A ballpark area for serious fans: Create a “Baseball Fan’s Section” at every ballpark “The Baseball Fan’s Section (BFS) is for people who actually came to the game to watch and enjoy it. It has rules of conduct and etiquette that are mandatory and enforced strictly, with expulsion from the BFS should one break two rules in one game. The BFS requires that people may not leave or return their seats only between innings or during pitching changes and vendors are limited similarly. Drunkeness and blocking people’s view of play for more than 30 seconds during live play is prohibited as are idiotic phone conversations and selfies. Continuous person to person babbling about local gossip, favorite shopping malls and the wonders of new smart phones is also forbidden. Baseball would be much better if there was a BFS section where one could actually enjoy watching the beauty and subtly events of a baseball game.” — Preston Scott, Madison, Wis.
Shorten the All-Star break: “Go back to the 3-day All Star break instead of 4 day. Plug that off day in somewhere else. Like in April when it’s cold, or September when the races are on.” — Todd Hansen.
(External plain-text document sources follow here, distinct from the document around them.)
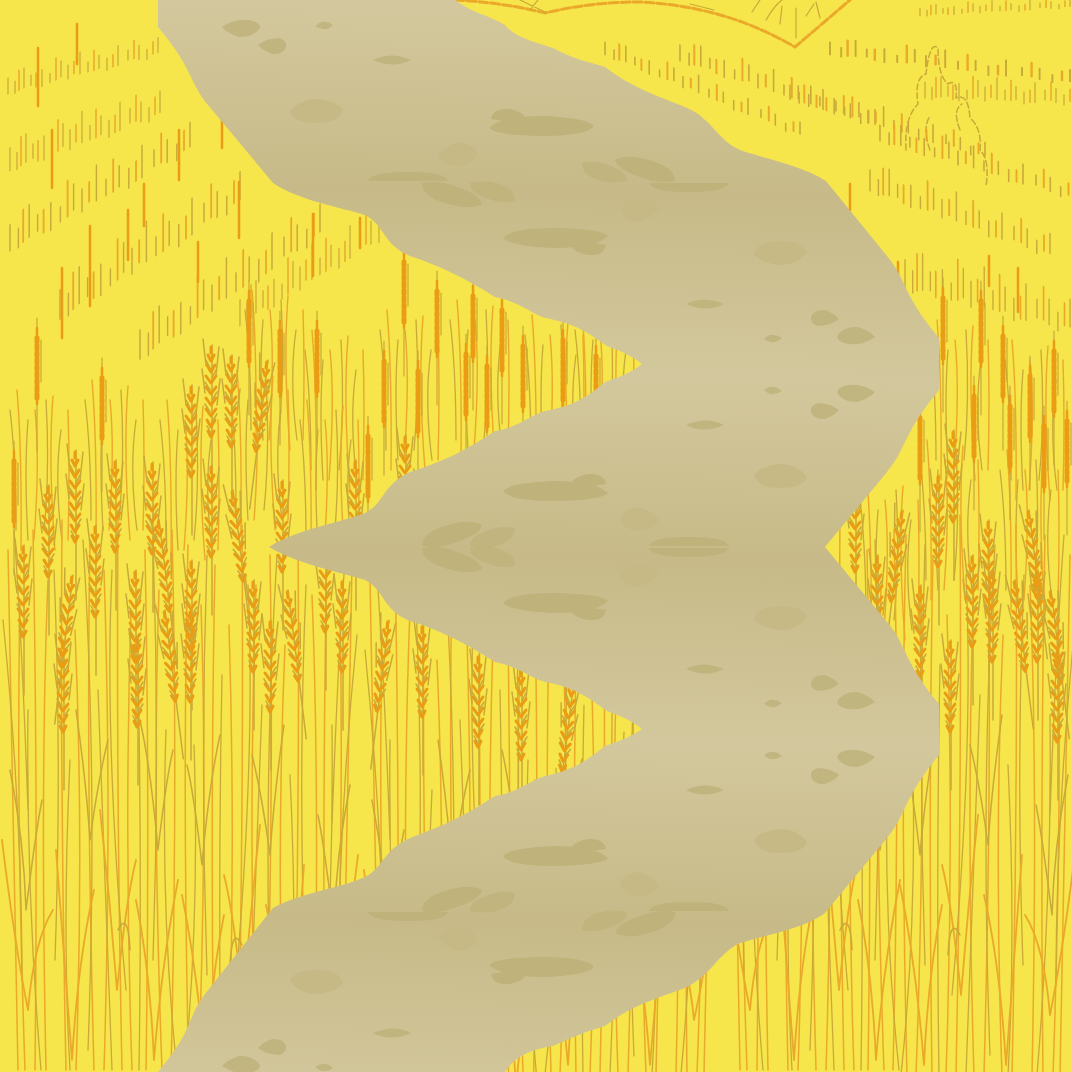
<!DOCTYPE html>
<html lang="en">
<head>
<meta charset="utf-8">
<title>Winding road through a wheat field</title>
<style>
:root{--field:#f6e54b;--grain:#ea9c14;--stalk:#eba92a;--husk:#c9a938;--road-light:#d3c89d;--road-dark:#c7ba88;--stone:#bfb27a;--stone-soft:#c6b986}
html,body{margin:0;background:var(--field)}
body{width:1072px;height:1072px;overflow:hidden}
svg{display:block}
.grain,.stalk,.husk{fill:none;stroke-linecap:round;stroke-linejoin:round}
.grain{stroke:var(--grain)}
.stalk{stroke:var(--stalk)}
.husk{stroke:var(--husk)}
.light{stop-color:var(--road-light)}
.dark{stop-color:var(--road-dark)}
.stone{fill:var(--stone)}
.soft{fill:var(--stone-soft)}
</style>
</head>
<body>
<svg width="1072" height="1072" viewBox="0 0 1072 1072" role="img" aria-label="Winding road through a wheat field">
<defs>
<linearGradient id="road-shade" gradientUnits="userSpaceOnUse" x1="20" y1="0" x2="0" y2="1094">
<stop class="light" offset="0"/><stop class="dark" offset=".167"/><stop class="light" offset=".333"/><stop class="dark" offset=".5"/><stop class="light" offset=".667"/><stop class="dark" offset=".833"/><stop class="light" offset="1"/>
</linearGradient>

<g id="ear">
<path class="husk" stroke-width="1.5" d="M1 0V150M-5 20L-8 -6M5 30L8 2M-6 48L-9 24M6 60L9 34"/>
<path class="grain" stroke-width="3" d="M0 2V8M-3 10l3 6 3-6M-4 20l4 7 4-7M-5 31l5 7 5-7M-5 42l5 7 5-7M-5 53l5 7 5-7M-5 64l5 7 5-7M-4 75l4 7 4-7M-3 86l3 6 3-6"/>
<path class="husk" stroke-width="1.5" d="M-5 15l4 8M5 25l-4 8M-6 37l5 8M6 47l-5 8M-6 59l5 8M6 69l-5 8M-4 81l4 7"/>
</g>
<g id="ear-left"><use href="#ear" transform="rotate(7)"/></g>
<g id="ear-right"><use href="#ear" transform="rotate(-7)"/></g>
<g id="far-ear">
<path class="husk" stroke-width="1.2" d="M0 -14V120M4 8V50"/>
<path class="grain" stroke-width="5" stroke-dasharray="4 3" stroke-linecap="butt" d="M0 6V66"/>
<path class="grain" stroke-width="2.5" d="M0 -4V72"/>
</g>

<g id="row">
<path class="husk" stroke-width="1.2" d="M0 0v16M7 5v12M16 -6v20M23 3v10M34 0v17M42 6v9M53 -4v16M60 2v14M72 -8v22M80 4v10M91 0v13M99 5v12M110 -5v20M120 2v10M131 0v14M139 6v10M150 -3v15"/>
<path class="stalk" stroke-width="1.5" d="M11 -5v20M28 2v14M48 -8v22M66 0v12M86 -6v20M105 3v12M126 -6v18M145 0v12"/>
</g>

<g id="stems">
<path class="stalk" stroke-width="1.5" d="M8 40Q12 240 18 560M20 90Q16 300 25 560M33 20Q38 280 35 560M48 70Q40 270 46 560M62 10Q60 280 66 560M75 120Q84 330 76 560M90 30Q86 260 94 560M104 60Q112 300 104 560M118 0Q116 270 122 560M131 100Q124 330 132 560M145 40Q150 290 146 560M159 80Q152 290 162 560M172 20Q178 270 171 560"/>
<path class="husk" stroke-width="1.3" d="M3 110Q22 300 22 470M14 20Q22 130 28 300M28 200Q26 380 41 560M54 60Q62 250 55 450M70 250Q62 420 70 560M83 30Q98 270 88 540M98 180Q106 380 112 560M112 60Q104 230 126 480M138 150Q142 360 139 560M153 30Q160 240 153 450M166 220Q160 400 177 560"/>
<path class="stalk" stroke-width="1.8" d="M2 330Q14 430 28 500Q34 430 53 400M56 340Q64 440 72 550Q78 450 94 380M100 300Q110 390 117 480Q126 390 136 350M136 390Q150 460 154 550Q162 450 178 370"/>
<path class="husk" stroke-width="1.5" d="M10 260Q24 330 26 400Q36 320 42 290M76 200Q86 270 90 330Q98 270 108 230M118 420Q128 400 130 440M140 210Q151 260 158 340Q166 270 173 240"/>
</g>

<g id="tuft">
<path class="husk" stroke-width="1.3" d="M0 0Q6 50 6 120M18 10Q14 60 18 130M36 -10Q40 60 34 120M51 20Q44 70 52 130"/>
<path class="stalk" stroke-width="1.4" d="M7 -20Q12 40 11 140M25 0Q30 50 24 130M43 -14Q38 50 45 140M58 0Q60 60 58 130"/>
</g>

<g id="bend-stones">
<path class="stone" d="M649 183H729Q726 192 689 192Q651 192 649 183ZM422 183Q440 180 457 187Q479 194 482 204Q470 210 452 205Q422 198 422 183Z"/>
<path class="stone" opacity=".75" d="M470 183Q489 179 502 185Q515 190 515 201Q498 204 484 197Q470 192 470 183Z"/>
<path class="stone" d="M503 238Q510 228 555 228Q602 229 608 236Q596 248 553 248Q510 246 503 238Z"/>
<path class="stone" d="M572 248Q582 240 606 245Q604 256 588 255Q577 253 572 248Z"/>
<path class="soft" d="M620 210Q625 198 639 198Q653 198 659 209Q650 219 638 222Q622 219 620 210ZM754 254Q758 241 780 241Q803 241 807 252Q797 265 780 265Q760 263 754 254Z"/>
<path class="stone" opacity=".8" d="M686 304Q703 295 724 304Q706 313 686 304ZM811 317Q814 309 825 310Q834 313 839 319Q830 326 818 326Q810 324 811 317ZM837 336Q844 326 858 327Q870 331 875 337Q862 346 848 344Q837 342 837 336ZM764 339Q771 331 782 338Q773 346 764 339Z"/>
</g>
</defs>

<rect id="field" width="1072" height="1072" fill="var(--field)"/>

<g id="horizon">
<path class="stalk" stroke-width="3" stroke-dasharray="9 3" d="M455 0Q500 2 545 13Q590 2 640 2Q725 6 795 47L850 0"/>
<path class="husk" stroke-width="1.2" d="M520 0L545 12M530 10l8-10M752 12l8-12M766 20q8-14 16-20M780 24l2-18M796 38V8M806 16l8-12M820 18l-4-16M690 4l24 6"/>
<path class="husk" stroke-width="1.5" stroke-dasharray="6 3" d="M906 150Q904 118 918 104Q914 78 926 74Q930 40 938 48Q938 76 948 84Q958 78 956 98Q968 92 970 118Q982 128 980 150Q990 160 986 186M930 150Q922 128 930 116M960 130Q952 110 962 104"/>
</g>

<g id="distant-rows">
<use href="#row" transform="matrix(1 -.25 0 1 8 78)"/>
<use href="#row" transform="matrix(1 -.35 0 1.4 10 148)"/>
<use href="#row" transform="matrix(1.2 -.65 0 1.6 10 225)"/>
<use href="#row" transform="matrix(1.2 -.75 0 1.8 60 290)"/>
<use href="#row" transform="matrix(1.2 -.8 0 1.8 140 330)"/>
<use href="#row" transform="matrix(1 -.6 0 1.6 240 300)"/>
<use href="#row" transform="matrix(1.3 .55 0 .8 605 42)"/>
<use href="#row" transform="matrix(1.3 .45 0 1 680 45)"/>
<use href="#row" transform="matrix(1.3 .4 0 .9 790 85)"/>
<use href="#row" transform="matrix(1.3 .4 0 1 880 125)"/>
<use href="#row" transform="matrix(1.6 .2 0 .8 830 42)"/>
<use href="#row" transform="matrix(1 .05 0 1 925 82)"/>
<use href="#row" transform="matrix(1 -.05 0 .5 920 8)"/>
<use href="#row" transform="matrix(1.2 .45 0 1.3 870 170)"/>
<use href="#row" transform="matrix(1.1 .3 0 1.8 905 260)"/>
<path class="grain" stroke-width="2.5" d="M38 48v58M77 24v40M52 130v58M179 130v50M222 118v30M144 184v42M128 210v50M239 182v56M198 242v40M90 226v80M62 268v70M313 214v62M360 218v30M850 184v26M898 262v20M1018 268v44M989 256v30"/>
</g>

<g id="middle-growth">
<use href="#tuft" x="10" y="410"/><use href="#tuft" x="85" y="400"/><use href="#tuft" x="160" y="420"/><use href="#tuft" x="230" y="390"/><use href="#tuft" x="245" y="310"/><use href="#tuft" x="305" y="350"/><use href="#tuft" x="380" y="330"/><use href="#tuft" x="450" y="320"/><use href="#tuft" x="525" y="335"/><use href="#tuft" x="575" y="330"/>
<use href="#tuft" x="300" y="420"/><use href="#tuft" x="930" y="340"/><use href="#tuft" x="1005" y="360"/><use href="#tuft" x="860" y="500"/><use href="#tuft" x="920" y="460"/><use href="#tuft" x="1000" y="470"/>
</g>

<g id="stem-beds">
<use href="#stems" y="510"/>
<use href="#stems" transform="matrix(-1 0 0 1 360 525)"/>
<use href="#stems" x="362" y="540"/>
<use href="#stems" transform="matrix(-1 0 0 .9 722 570)"/>
<use href="#stems" x="722" y="510"/>
<use href="#stems" transform="matrix(-1 0 0 1 1078 515)"/>
</g>

<g id="far-ears">
<use href="#far-ear" x="37" y="332"/><use href="#far-ear" x="102" y="372"/><use href="#far-ear" x="249" y="295"/><use href="#far-ear" x="404" y="256"/><use href="#far-ear" x="317" y="325"/><use href="#far-ear" x="437" y="285"/><use href="#far-ear" x="473" y="290"/><use href="#far-ear" x="502" y="304"/><use href="#far-ear" x="523" y="340"/><use href="#far-ear" x="466" y="348"/><use href="#far-ear" x="487" y="360"/><use href="#far-ear" x="563" y="334"/><use href="#far-ear" x="596" y="350"/><use href="#far-ear" x="384" y="355"/><use href="#far-ear" x="418" y="365"/><use href="#far-ear" x="14" y="455"/><use href="#far-ear" x="368" y="430"/><use href="#far-ear" x="280" y="325"/>
<use href="#far-ear" x="943" y="292"/><use href="#far-ear" x="981" y="295"/><use href="#far-ear" x="1003" y="330"/><use href="#far-ear" x="974" y="390"/><use href="#far-ear" x="920" y="412"/><use href="#far-ear" x="1044" y="420"/><use href="#far-ear" x="1030" y="370"/><use href="#far-ear" x="1054" y="345"/><use href="#far-ear" x="1010" y="400"/><use href="#far-ear" x="1067" y="415"/>
</g>

<g id="near-ears">
<use href="#ear" x="191" y="385"/><use href="#ear" x="211" y="345"/><use href="#ear" x="231" y="355"/><use href="#ear-left" x="267" y="360"/>
<use href="#ear" x="48" y="485"/><use href="#ear" x="75" y="450"/><use href="#ear" x="95" y="525"/><use href="#ear" x="115" y="460"/><use href="#ear" x="152" y="462"/><use href="#ear-right" x="158" y="520"/><use href="#ear" x="211" y="465"/><use href="#ear-right" x="232" y="490"/><use href="#ear" x="282" y="480"/><use href="#ear" x="355" y="460"/><use href="#ear" x="405" y="435"/>
<use href="#ear" x="23" y="545"/><use href="#ear-left" x="72" y="575"/><use href="#ear" x="63" y="640"/><use href="#ear" x="135" y="570"/><use href="#ear" x="137" y="635"/><use href="#ear-right" x="164" y="610"/><use href="#ear" x="191" y="560"/><use href="#ear" x="190" y="610"/><use href="#ear" x="253" y="580"/><use href="#ear" x="270" y="620"/><use href="#ear-right" x="287" y="590"/><use href="#ear" x="325" y="540"/><use href="#ear" x="342" y="580"/><use href="#ear-left" x="388" y="620"/><use href="#ear" x="422" y="625"/><use href="#ear" x="478" y="655"/><use href="#ear" x="521" y="668"/><use href="#ear-left" x="573" y="680"/>
<use href="#ear" x="855" y="480"/><use href="#ear" x="877" y="555"/><use href="#ear-left" x="902" y="510"/><use href="#ear" x="920" y="585"/><use href="#ear" x="938" y="475"/><use href="#ear" x="953" y="430"/><use href="#ear" x="950" y="640"/><use href="#ear" x="972" y="555"/><use href="#ear" x="988" y="520"/><use href="#ear" x="992" y="570"/><use href="#ear-right" x="1014" y="580"/><use href="#ear-right" x="1028" y="510"/><use href="#ear" x="1037" y="570"/><use href="#ear-right" x="1050" y="590"/><use href="#ear" x="1057" y="650"/>
</g>

<g id="road">
<path fill="url(#road-shade)" d="M158 0H455C470 12 488 15 505 25C515 38 535 42 553 48C575 60 590 62 605 67C630 87 660 97 685 107C712 118 716 139 740 150C765 159 800 165 826 181L887 256C907 280 902 294 939 338V390C902 435 907 448 887 472L825 547L887 622C907 645 902 659 939 704V755C902 800 907 814 887 838L824 914C800 930 765 935 740 943C716 955 712 975 685 988C660 997 630 1006 605 1026C585 1032 575 1036 553 1046C530 1049 513 1058 505 1072H158C195 1028 186 1019 205 994L273 908C300 893 340 888 365 877C385 866 382 851 410 838C440 827 465 816 495 796C520 792 530 780 545 776C575 770 590 758 605 746Q630 738 642 729Q632 720 607 711C590 699 575 687 545 682C530 678 520 667 495 662C465 643 440 630 410 621C382 610 385 590 365 580C340 572 300 565 269 547C300 528 340 523 365 513C385 503 382 485 410 472C440 463 465 451 495 431C520 427 530 415 545 411C575 406 590 395 605 382Q630 374 642 364Q632 355 607 346C590 334 575 323 545 318C530 313 520 302 495 297C465 278 440 266 410 256C382 244 385 225 365 215C340 207 300 201 273 183L208 105C188 80 194 70 158 27Z"/>
<g id="stones">
<use href="#bend-stones"/>
<use href="#bend-stones" transform="matrix(-1 0 0 -1 1097 364)"/>
<use href="#bend-stones" transform="matrix(1 0 0 -1 0 729)"/>
<use href="#bend-stones" transform="translate(0 365)"/>
<use href="#bend-stones" transform="matrix(1 0 0 -1 0 1094)"/>
<use href="#bend-stones" transform="matrix(-1 0 0 1 1097 729)"/>
</g>
</g>
</svg>
</body>
</html>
Ball and strikes, with a nod to Joe West: “Major League Baseball will continue to lose credibility the longer it allows balls and strikes to be called by human umpires. If professional tennis can use technology to determine whether a ball traveling at a very high speed landed in the court of play, which is objectively defined, the same can be done in baseball to determine if a ball crossing the plate is in the strike zone, which is also objectively defined. The MLB and its fans deserve better than to let the varying and temperamental judgment of the likes of Joe West unnecessarily affect game outcomes.” — John Grimes, Minneapolis.
For interleague play, use National League rules in American League parks (and vice versa): “The additional strategy associated with the pitcher batting, and double switches, etc. is a wonderful part of the game that the AL has abandoned with the creation of the DH. Why not allow AL fans to enjoy the game the way it was intended to be played as part of the interleague experience? As an avid fan who maintains a scorecard, this would be really enjoyable. It would also be interesting to see how NL fans would react to viewing games in person with a DH during interleague match-ups.” — Paul Fischer, St. Paul.
Expand to Cuba: “Promote and negotiate for one of the MLB expansion teams to locate in Havana.” — James Cammarato.
Get rid of … batting gloves: “The game moves too slowly. Too much fidgeting at the plate between pitches. The answer: outlaw batting gloves! Do we really need to adjust each glove after every pitch – even when the bat never leaves the batter’s shoulder?! Back in the day, no one wore gloves. Let’s toughen up the players and speed up the game!!” — Duane Willms, Woodbury.
Bonus defense: “If a fan catches a foul ball the batter is out.” — Ross Flom, Aberdeen, S.D.
The “unwritten rules?” Get rid of them: “Stop with the insanely stupid unwritten rules. Baseball players come off as sad children with these. It’s kind of akin to the stupid goons in hockey: totally useless Let players show emotion. Sports are emotion-filled activities. If a pitcher strikes someone out with runners on and the game tied, that pitcher should be able to show some emotion without this ridiculous notion that he’s ‘showing up’ the other team. The whole ‘showing up’ concept seems routed in some clueless antiquated idea of masculinity that, in practice, makes the games boring.” — Clark Starr, Minneapolis.
And, finally, one more from the guys at Catholic Charities: “If mid-inning relievers are allowed, they must arrive via team-themed golf cart.”
Thanks for playing. We’ll let you decide which ones to take seriously and which ones were the result of a bad day at work — or at the ballpark.